While it is the daily mission of our Boston mesothelioma lawyers to increase understanding about the dangers of this product and to fight for those who suffered irreversible harm by negligent manufacturers and employers, the U.S. Surgeon General took this newsworthy opportunity to weigh in.
Surgeon General Regina Benjamin issued a statement on April 1, underscoring that, “There is no level of asbestos exposure that is known to be completely safe.”
The first week of April had already been recognized as Global Asbestos Awareness Week. Senate Resolution 66 of the 113th Congress resulted in this being the first National Asbestos Awareness Week in the U.S.
The measure passed March 18, and urged the Surgeon General to warn and education people about the public health issue of asbestos exposure as a health hazard.
While the resolution detailed a laundry list of reasons why asbestos awareness is important, one of the driving forces appears to have been the devastation that was wrought in the small town of Libby, Montana, which is specifically mentioned in the resolution.
The tragic story of this town began in 1919, when a number of companies first started pulling vermiculite out of the mines in Libby. This supplied jobs to about 200 or so residents. But when those workers didn’t know at the time was that the mines were riddled with tremolite asbestos dust. This fact was known by the company that took over mining operations in 1963. It was also well-known by that time that asbestos caused deadly cancers, such as mesothelioma. And yet, no one was warned, even as leftover vermiculite was distributed for use in gardens, roads, backyards and even playgrounds.
Over the course of many decades, hundreds of residents in Libby, Mont. have died of mesothelioma and asbestos-related exposure disease.
Yet, the government did not intervene until 1999.
The fact that the government is now coming together to raise awareness about the perils of this substance is certainly a step in the right direction. However, we can’t be assured in a marked decline in asbestos-related disease until the government outlaws the use and import/export of the substance – which it has yet failed to do, as 55 other countries across the world have done.
Last year, the U.S. Geological Survey found that asbestos consumption in the U.S. was more than 1,060 tons, mostly used for “manufacturing needs.”
There is no need to use this material when even the U.S. Surgeon General firmly states that no amount of exposure to it is safe.
As part of the effort to further raise awareness, the Asbestos Disease Awareness Organization has released a “7 Facts for 7 Days” informational campaign. Among the points being made:
- Asbestos is a known cancer-causing agent. No amount of exposure to it is considered safe.
- Asbestos fibers are known to cause asbestosis, lung and gastrointestinal cancers and mesothelioma.
- Mesothelioma patients have an average life expectancy of six to 12 months.
- Roughly 110,000 workers die each year from asbestos exposure, according to the World Health Organization;
- Fibers of asbestos are sometimes 700 times smaller than a human hair. They are tasteless, odorless, and indestructible.

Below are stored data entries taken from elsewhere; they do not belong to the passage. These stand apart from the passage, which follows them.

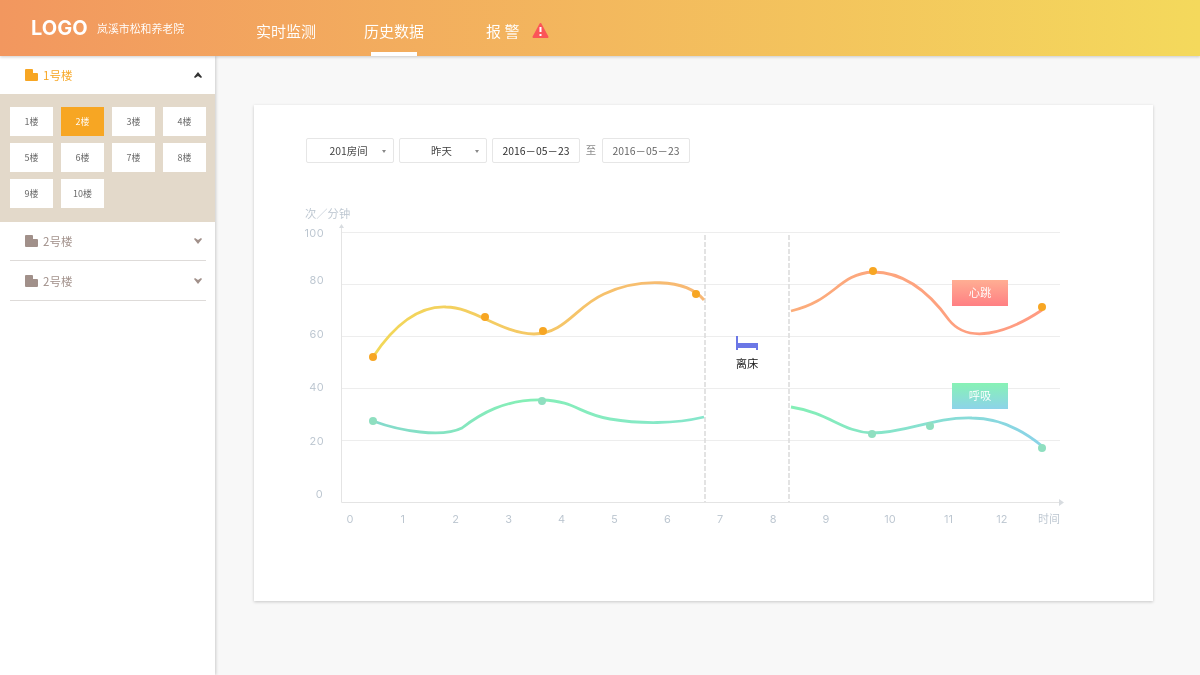
<!DOCTYPE html>
<html lang="zh-CN">
<head>
<meta charset="utf-8">
<title>历史数据</title>
<style>
:root {
  --amber: #f7a623;
  --header-start: #f2975f;
  --header-end: #f4d95c;
  --page: #f8f8f8;
  --sand: #e3d9ca;
  --taupe: #a1908a;
  --axis: #bcc6d0;
  --rule: #ededed;
  --text: #444;
  --mint: #8fdfc0;
  --bed: #6b77e6;
}
* { box-sizing: border-box; margin: 0; padding: 0; }
body {
  width: 1200px; height: 675px; overflow: hidden;
  display: grid; grid-template: 56px 619px / 215px 985px;
  background: var(--page); color: var(--text);
  font-family: "Noto Sans CJK SC", "Noto Sans", sans-serif;
}
a { color: inherit; text-decoration: none; }
svg { display: block; }

.header {
  grid-column: 1 / 3; display: flex; position: relative; z-index: 2;
  background: linear-gradient(90deg, var(--header-start), var(--header-end));
  box-shadow: 0 1px 3px rgba(0,0,0,.2); color: #fff;
}
.brand { width: 256px; padding-left: 31px; display: flex; align-items: center; gap: 10px; }
.brand strong { font: 700 20px/1 Inter, sans-serif; width: 56px; white-space: nowrap; }
.brand span { font-size: 10.9px; white-space: nowrap; }
.nav { display: flex; gap: 48px; font-size: 15px; line-height: 62px; white-space: nowrap; }
.nav a { height: 56px; }
.nav .current { position: relative; }
.nav .current::after {
  content: ""; position: absolute; left: 7px; bottom: 0;
  width: 46px; height: 4px; background: #fff;
}
.nav .alarm { display: flex; gap: 13px; margin-left: 14px; }
.nav .alarm svg { margin-top: 22px; }

.sidebar { background: #fff; box-shadow: 1px 0 3px rgba(0,0,0,.18); z-index: 1; }
.building {
  height: 39px; margin: 0 9px 0 10px; padding: 0 4px 0 15px;
  display: flex; align-items: center; gap: 5px;
  font-size: 11.5px; color: var(--taupe); border-bottom: 1px solid #dedbd9;
}
.building span { flex: 1; }
.building.open { height: 38px; border: 0; color: var(--amber); }
.building:last-child { height: 40px; }
.floors {
  height: 128px; padding: 13px 9px 0 10px; background: var(--sand);
  display: grid; grid-template-columns: repeat(4, 43px);
  grid-auto-rows: 29px; justify-content: space-between; row-gap: 7px; align-content: start;
}
.floors a {
  background: #fff; font-size: 9px; color: #666;
  display: flex; align-items: center; justify-content: center;
}
.floors .selected { background: var(--amber); color: #fff; }

.panel {
  position: relative; width: 899px; height: 496px; margin: 49px 0 0 39px;
  padding: 33px 0 0 52px; background: #fff; box-shadow: 0 1px 3px rgba(0,0,0,.2);
}
.filters { display: flex; gap: 5px; font-size: 10.4px; line-height: 23px; }
.filters > div {
  width: 88px; height: 25px; border: 1px solid #e6e6e6; border-radius: 2px;
  text-align: center; white-space: nowrap;
}
.filters .select { position: relative; padding-right: 3px; }
.filters .select::after {
  content: ""; position: absolute; right: 7px; top: 11px;
  border: 2.5px solid transparent; border-top: 3px solid #888; border-bottom: 0;
}
.filters .date { color: #333; }
.filters .date.end { color: #666; }
.filters .to { width: 12px; text-align: center; color: #888; }

.chart { position: absolute; left: 46px; top: 95px; width: 780px; height: 340px; color: var(--axis); }
.chart svg.plot { position: absolute; left: 0; top: 0; }
.unit { position: absolute; left: 5px; top: 5px; font-size: 11.3px; line-height: 17px; }
.y-axis, .x-axis { position: absolute; display: grid; font: 11px/16px Inter, "Noto Sans CJK SC", sans-serif; }
.y-axis { left: 3px; top: 25px; width: 21px; grid-template-rows: 47px repeat(4, 53.5px) 16px; text-align: right; letter-spacing: .4px; }
.y-axis span:last-child { padding-right: 1px; }
.x-axis { left: 23.5px; top: 311px; grid-template-columns: repeat(10, 52.9px) 75px 42px 65px 29px; text-align: center; white-space: nowrap; }
.tag {
  position: absolute; left: 652px; width: 56px; height: 26px;
  color: #fff; font-size: 11.3px; line-height: 25px; text-align: center;
}
.tag.heart { top: 80px; background: linear-gradient(#ffae93, #ff7f83); }
.tag.breath { top: 183px; background: linear-gradient(#87f2b5, #8dd3e9); }
.out-of-bed {
  position: absolute; left: 405px; top: 136px; width: 84px;
  display: flex; flex-direction: column; align-items: center;
  font-size: 11.3px; line-height: 17px; gap: 5px; color: #222;
}
</style>
</head>
<body>
<svg width="0" height="0" style="position:absolute" aria-hidden="true">
  <defs>
    <symbol id="building" viewBox="0 0 13 12"><path d="M0 1Q0 0 1 0H7Q8 0 8 1V4H12Q13 4 13 5V11Q13 12 12 12H1Q0 12 0 11Z" fill="currentColor"/></symbol>
    <symbol id="chevron" viewBox="0 0 8 6"><path d="M0 1L1 0L4 2L7 0L8 1L4 6Z" fill="currentColor"/></symbol>
  </defs>
</svg>

<header class="header">
  <div class="brand"><strong>LOGO</strong><span>岚溪市松和养老院</span></div>
  <nav class="nav">
    <a href="#">实时监测</a>
    <a href="#" class="current">历史数据</a>
    <a href="#" class="alarm">报 警
      <svg width="17" height="17" viewBox="0 0 17 17" aria-hidden="true">
        <path d="M8.5 2L15.5 15H1.5Z" fill="#fb5558" stroke="#fb5558" stroke-width="2" stroke-linejoin="round"/>
        <path d="M8.5 5V10M8.5 12V14" stroke="#fff" stroke-width="2"/>
      </svg>
    </a>
  </nav>
</header>

<aside class="sidebar">
  <a href="#" class="building open">
    <svg width="13" height="12"><use href="#building"/></svg><span>1号楼</span>
    <svg width="8" height="6" viewBox="0 0 8 6"><path d="M0 5L4 0L8 5L7 6L4 4L1 6Z" fill="#333"/></svg>
  </a>
  <div class="floors">
    <a href="#">1楼</a><a href="#" class="selected">2楼</a><a href="#">3楼</a><a href="#">4楼</a>
    <a href="#">5楼</a><a href="#">6楼</a><a href="#">7楼</a><a href="#">8楼</a>
    <a href="#">9楼</a><a href="#">10楼</a>
  </div>
  <a href="#" class="building">
    <svg width="13" height="12"><use href="#building"/></svg><span>2号楼</span>
    <svg width="8" height="6"><use href="#chevron"/></svg>
  </a>
  <a href="#" class="building">
    <svg width="13" height="12"><use href="#building"/></svg><span>2号楼</span>
    <svg width="8" height="6"><use href="#chevron"/></svg>
  </a>
</aside>

<main>
  <section class="panel">
    <div class="filters">
      <div class="select">201房间</div>
      <div class="select">昨天</div>
      <div class="date">2016－05－23</div>
      <span class="to">至</span>
      <div class="date end">2016－05－23</div>
    </div>

    <div class="chart">
      <svg class="plot" width="780" height="340" viewBox="300 200 780 340" fill="none" aria-hidden="true">
        <defs>
          <linearGradient id="heart-line" gradientUnits="userSpaceOnUse" x1="373" y1="0" x2="1042" y2="0">
            <stop stop-color="#f2d858"/><stop offset=".5" stop-color="#f8b775"/><stop offset=".65" stop-color="#fcab7b"/><stop offset="1" stop-color="#ff9a82"/>
          </linearGradient>
          <linearGradient id="breath-line-before" gradientUnits="userSpaceOnUse" x1="373" y1="0" x2="704" y2="0">
            <stop stop-color="#84d9cc"/><stop offset=".45" stop-color="#85efb6"/><stop offset="1" stop-color="#86e6cc"/>
          </linearGradient>
          <linearGradient id="breath-line-after" gradientUnits="userSpaceOnUse" x1="791" y1="0" x2="1042" y2="0">
            <stop stop-color="#84efb6"/><stop offset="1" stop-color="#8ad3e8"/>
          </linearGradient>
        </defs>
        <g stroke="#ededed">
          <path d="M341 232.5H1060M341 284.5H1060M341 336.5H1060M341 388.5H1060M341 440.5H1060"/>
          <path d="M341.5 228V502.5H1060" stroke="#e4e4e4"/>
        </g>
        <path d="M339 228L341.5 224L344 228ZM1059 499L1064 502.5L1059 506Z" fill="#d8dce0"/>
        <path d="M705 235V502M789 235V502" stroke="#dcdcdc" stroke-width="1.6" stroke-dasharray="5 2"/>
        <g stroke-width="2.8">
          <g stroke="url(#heart-line)">
            <path d="M373 357C395 324 420 306 446 307C474 307 500 333 534 334C566 333 575 307 604 294C638 278 686 278 704 300"/>
            <path d="M791 311C835 301 838 274 873 272C905 272 929 292 949 320C968 344 1006 334 1042 310"/>
          </g>
          <path stroke="url(#breath-line-before)" d="M373 421C400 431 442 438 462 428C480 414 505 399 542 400C576 401 579 414 610 419C640 424 675 424 704 417"/>
          <path stroke="url(#breath-line-after)" d="M791 407C830 413 842 432 872 433C908 433 932 417 972 418C1000 418 1025 432 1042 446"/>
        </g>
        <g fill="#f7a623">
          <circle cx="373" cy="357" r="4"/><circle cx="485" cy="317" r="4"/><circle cx="543" cy="331" r="4"/>
          <circle cx="696" cy="294" r="4"/><circle cx="873" cy="271" r="4"/><circle cx="1042" cy="307" r="4"/>
        </g>
        <g fill="#8fdfc0">
          <circle cx="373" cy="421" r="4"/><circle cx="542" cy="401" r="4"/><circle cx="872" cy="434" r="4"/>
          <circle cx="930" cy="426" r="4"/><circle cx="1042" cy="448" r="4"/>
        </g>
      </svg>

      <div class="unit">次／分钟</div>
      <div class="y-axis"><span>100</span><span>80</span><span>60</span><span>40</span><span>20</span><span>0</span></div>
      <div class="x-axis">
        <span>0</span><span>1</span><span>2</span><span>3</span><span>4</span><span>5</span><span>6</span>
        <span>7</span><span>8</span><span>9</span><span>10</span><span>11</span><span>12</span><span>时间</span>
      </div>
      <div class="tag heart">心跳</div>
      <div class="tag breath">呼吸</div>
      <div class="out-of-bed">
        <svg width="22" height="14" viewBox="0 0 22 14" aria-hidden="true"><path d="M0 0H2V7H22V14H20V12H2V14H0Z" fill="#6b77e6"/></svg>
        <span>离床</span>
      </div>
    </div>
  </section>
</main>
</body>
</html>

If you or a loved one is diagnosed with mesothelioma in Boston, call for a free and confidential appointment at (617) 777-7777.
U.S. Surgeon General Issues Statement on the Dangers of Asbestos in Support of National Asbestos Awareness Week, Press Release, April 1, 2013, Reuters
More Blog Entries:
Asbestos Transparency Bill Shelved, for Now, March 23, 2013, Boston Mesothelioma Lawyer Blog